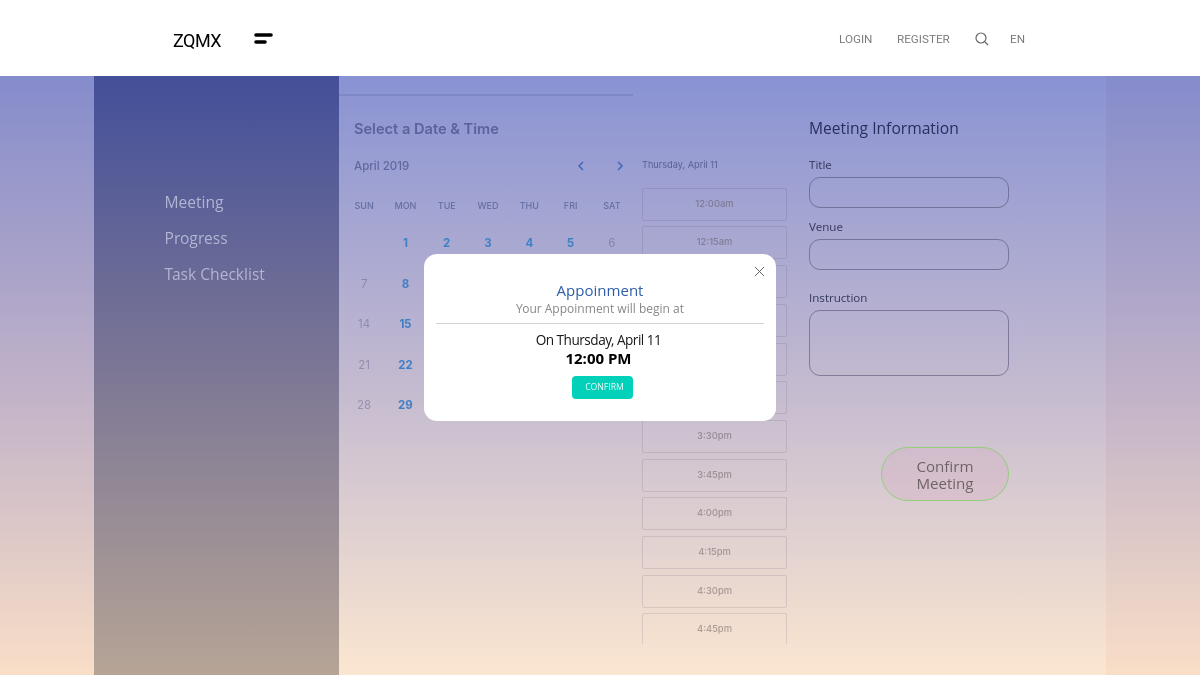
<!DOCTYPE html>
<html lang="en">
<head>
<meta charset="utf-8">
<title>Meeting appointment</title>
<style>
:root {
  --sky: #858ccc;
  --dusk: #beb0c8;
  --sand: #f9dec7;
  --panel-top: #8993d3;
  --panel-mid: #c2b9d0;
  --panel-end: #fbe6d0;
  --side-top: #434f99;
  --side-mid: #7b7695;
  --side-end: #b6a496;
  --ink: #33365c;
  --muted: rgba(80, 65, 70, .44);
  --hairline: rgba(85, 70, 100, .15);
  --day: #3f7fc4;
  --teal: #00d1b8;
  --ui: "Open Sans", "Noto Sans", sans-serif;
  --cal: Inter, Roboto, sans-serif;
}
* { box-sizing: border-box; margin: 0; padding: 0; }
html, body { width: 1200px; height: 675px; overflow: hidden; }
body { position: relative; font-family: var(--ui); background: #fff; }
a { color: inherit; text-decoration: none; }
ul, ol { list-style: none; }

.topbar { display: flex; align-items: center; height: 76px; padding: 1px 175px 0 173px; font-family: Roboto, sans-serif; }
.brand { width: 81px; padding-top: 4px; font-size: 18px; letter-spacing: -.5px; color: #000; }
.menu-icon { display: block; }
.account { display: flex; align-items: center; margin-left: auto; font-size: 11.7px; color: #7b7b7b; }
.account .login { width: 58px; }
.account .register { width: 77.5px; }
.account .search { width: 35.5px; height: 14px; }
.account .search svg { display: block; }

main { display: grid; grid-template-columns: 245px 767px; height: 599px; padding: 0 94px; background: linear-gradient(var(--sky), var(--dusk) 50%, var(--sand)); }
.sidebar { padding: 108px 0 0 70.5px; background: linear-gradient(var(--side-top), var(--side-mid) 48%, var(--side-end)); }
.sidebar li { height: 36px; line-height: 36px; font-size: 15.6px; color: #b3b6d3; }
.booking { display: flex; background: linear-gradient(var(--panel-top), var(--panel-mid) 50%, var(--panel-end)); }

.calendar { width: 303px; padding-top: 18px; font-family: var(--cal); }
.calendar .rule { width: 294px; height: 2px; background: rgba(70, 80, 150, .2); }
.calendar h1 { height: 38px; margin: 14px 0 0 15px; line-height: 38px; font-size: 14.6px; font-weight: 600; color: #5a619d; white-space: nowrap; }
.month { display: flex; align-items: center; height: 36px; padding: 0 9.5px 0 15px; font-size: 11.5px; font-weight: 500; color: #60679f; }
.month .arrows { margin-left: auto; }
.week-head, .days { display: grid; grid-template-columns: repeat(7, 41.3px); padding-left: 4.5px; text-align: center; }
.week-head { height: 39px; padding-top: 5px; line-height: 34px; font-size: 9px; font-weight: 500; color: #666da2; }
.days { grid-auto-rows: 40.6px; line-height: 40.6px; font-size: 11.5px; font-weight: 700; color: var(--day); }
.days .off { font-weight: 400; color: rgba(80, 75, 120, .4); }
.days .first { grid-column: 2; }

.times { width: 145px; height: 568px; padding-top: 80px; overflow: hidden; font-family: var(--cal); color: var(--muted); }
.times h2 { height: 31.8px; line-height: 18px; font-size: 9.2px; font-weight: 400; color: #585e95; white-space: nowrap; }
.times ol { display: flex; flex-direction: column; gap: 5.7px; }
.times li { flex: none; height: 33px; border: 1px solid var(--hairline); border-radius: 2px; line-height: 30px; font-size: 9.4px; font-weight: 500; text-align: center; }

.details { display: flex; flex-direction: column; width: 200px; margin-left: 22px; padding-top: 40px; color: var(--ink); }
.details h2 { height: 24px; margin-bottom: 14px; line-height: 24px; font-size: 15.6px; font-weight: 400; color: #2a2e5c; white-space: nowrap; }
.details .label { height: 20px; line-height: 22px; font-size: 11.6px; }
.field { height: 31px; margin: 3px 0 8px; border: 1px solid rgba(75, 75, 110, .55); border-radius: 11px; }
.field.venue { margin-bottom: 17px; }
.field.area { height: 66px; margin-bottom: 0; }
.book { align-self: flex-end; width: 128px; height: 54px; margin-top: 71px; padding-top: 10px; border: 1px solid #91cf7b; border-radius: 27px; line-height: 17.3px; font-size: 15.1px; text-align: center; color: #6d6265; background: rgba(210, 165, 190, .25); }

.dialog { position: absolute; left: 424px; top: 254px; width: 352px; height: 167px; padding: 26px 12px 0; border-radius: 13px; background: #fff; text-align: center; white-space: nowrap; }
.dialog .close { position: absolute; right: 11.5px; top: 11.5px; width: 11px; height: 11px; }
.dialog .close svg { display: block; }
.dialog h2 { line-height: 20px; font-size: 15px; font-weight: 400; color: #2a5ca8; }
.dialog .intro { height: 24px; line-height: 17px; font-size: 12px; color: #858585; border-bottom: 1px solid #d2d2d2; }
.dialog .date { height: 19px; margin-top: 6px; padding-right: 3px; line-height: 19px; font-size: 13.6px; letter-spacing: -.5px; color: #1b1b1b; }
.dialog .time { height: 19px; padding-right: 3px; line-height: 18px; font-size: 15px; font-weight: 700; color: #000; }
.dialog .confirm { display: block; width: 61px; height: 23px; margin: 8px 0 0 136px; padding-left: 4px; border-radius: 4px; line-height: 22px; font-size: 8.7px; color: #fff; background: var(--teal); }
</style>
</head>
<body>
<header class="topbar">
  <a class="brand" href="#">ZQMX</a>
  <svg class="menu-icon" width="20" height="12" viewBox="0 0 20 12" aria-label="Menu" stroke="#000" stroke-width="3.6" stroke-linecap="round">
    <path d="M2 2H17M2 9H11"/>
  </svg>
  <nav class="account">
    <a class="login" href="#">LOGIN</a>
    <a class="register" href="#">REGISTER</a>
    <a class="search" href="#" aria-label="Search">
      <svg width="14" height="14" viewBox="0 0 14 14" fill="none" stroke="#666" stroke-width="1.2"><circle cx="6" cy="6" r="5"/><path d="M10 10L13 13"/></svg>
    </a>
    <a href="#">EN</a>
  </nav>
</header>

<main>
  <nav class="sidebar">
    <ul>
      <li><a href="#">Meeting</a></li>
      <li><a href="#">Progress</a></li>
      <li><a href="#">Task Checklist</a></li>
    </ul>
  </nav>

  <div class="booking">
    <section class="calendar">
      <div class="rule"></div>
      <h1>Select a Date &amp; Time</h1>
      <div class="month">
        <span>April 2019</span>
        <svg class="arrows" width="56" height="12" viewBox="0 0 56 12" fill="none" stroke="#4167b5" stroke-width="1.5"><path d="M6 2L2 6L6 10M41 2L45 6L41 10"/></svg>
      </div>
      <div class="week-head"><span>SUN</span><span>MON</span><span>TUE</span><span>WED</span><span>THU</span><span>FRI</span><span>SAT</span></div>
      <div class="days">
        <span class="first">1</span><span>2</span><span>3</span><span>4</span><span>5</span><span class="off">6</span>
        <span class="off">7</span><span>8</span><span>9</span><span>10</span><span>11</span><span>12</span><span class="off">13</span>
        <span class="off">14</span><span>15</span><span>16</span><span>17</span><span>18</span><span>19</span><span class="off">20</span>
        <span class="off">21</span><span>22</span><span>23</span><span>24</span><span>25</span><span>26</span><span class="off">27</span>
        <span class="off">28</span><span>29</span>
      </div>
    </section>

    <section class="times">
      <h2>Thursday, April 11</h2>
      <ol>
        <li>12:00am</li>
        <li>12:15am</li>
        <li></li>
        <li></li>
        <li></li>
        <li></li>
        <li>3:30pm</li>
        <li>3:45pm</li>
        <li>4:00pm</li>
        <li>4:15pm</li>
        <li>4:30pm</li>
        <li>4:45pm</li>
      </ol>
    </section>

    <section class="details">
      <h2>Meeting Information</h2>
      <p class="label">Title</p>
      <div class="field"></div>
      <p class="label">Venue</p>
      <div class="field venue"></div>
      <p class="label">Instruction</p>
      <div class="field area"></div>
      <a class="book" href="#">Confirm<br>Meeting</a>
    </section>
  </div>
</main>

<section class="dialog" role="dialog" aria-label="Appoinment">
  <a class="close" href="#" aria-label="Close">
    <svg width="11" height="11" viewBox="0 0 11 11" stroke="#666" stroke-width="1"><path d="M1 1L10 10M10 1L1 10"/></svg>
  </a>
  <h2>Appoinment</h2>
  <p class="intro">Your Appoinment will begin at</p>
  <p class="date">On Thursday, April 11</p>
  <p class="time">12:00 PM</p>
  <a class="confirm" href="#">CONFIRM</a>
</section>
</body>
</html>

[Instructions for the task] In the entries above, find every line with the word "login" and list it.

[Reply]
.account .login { width: 58px; }
    <a class="login" href="#">LOGIN</a>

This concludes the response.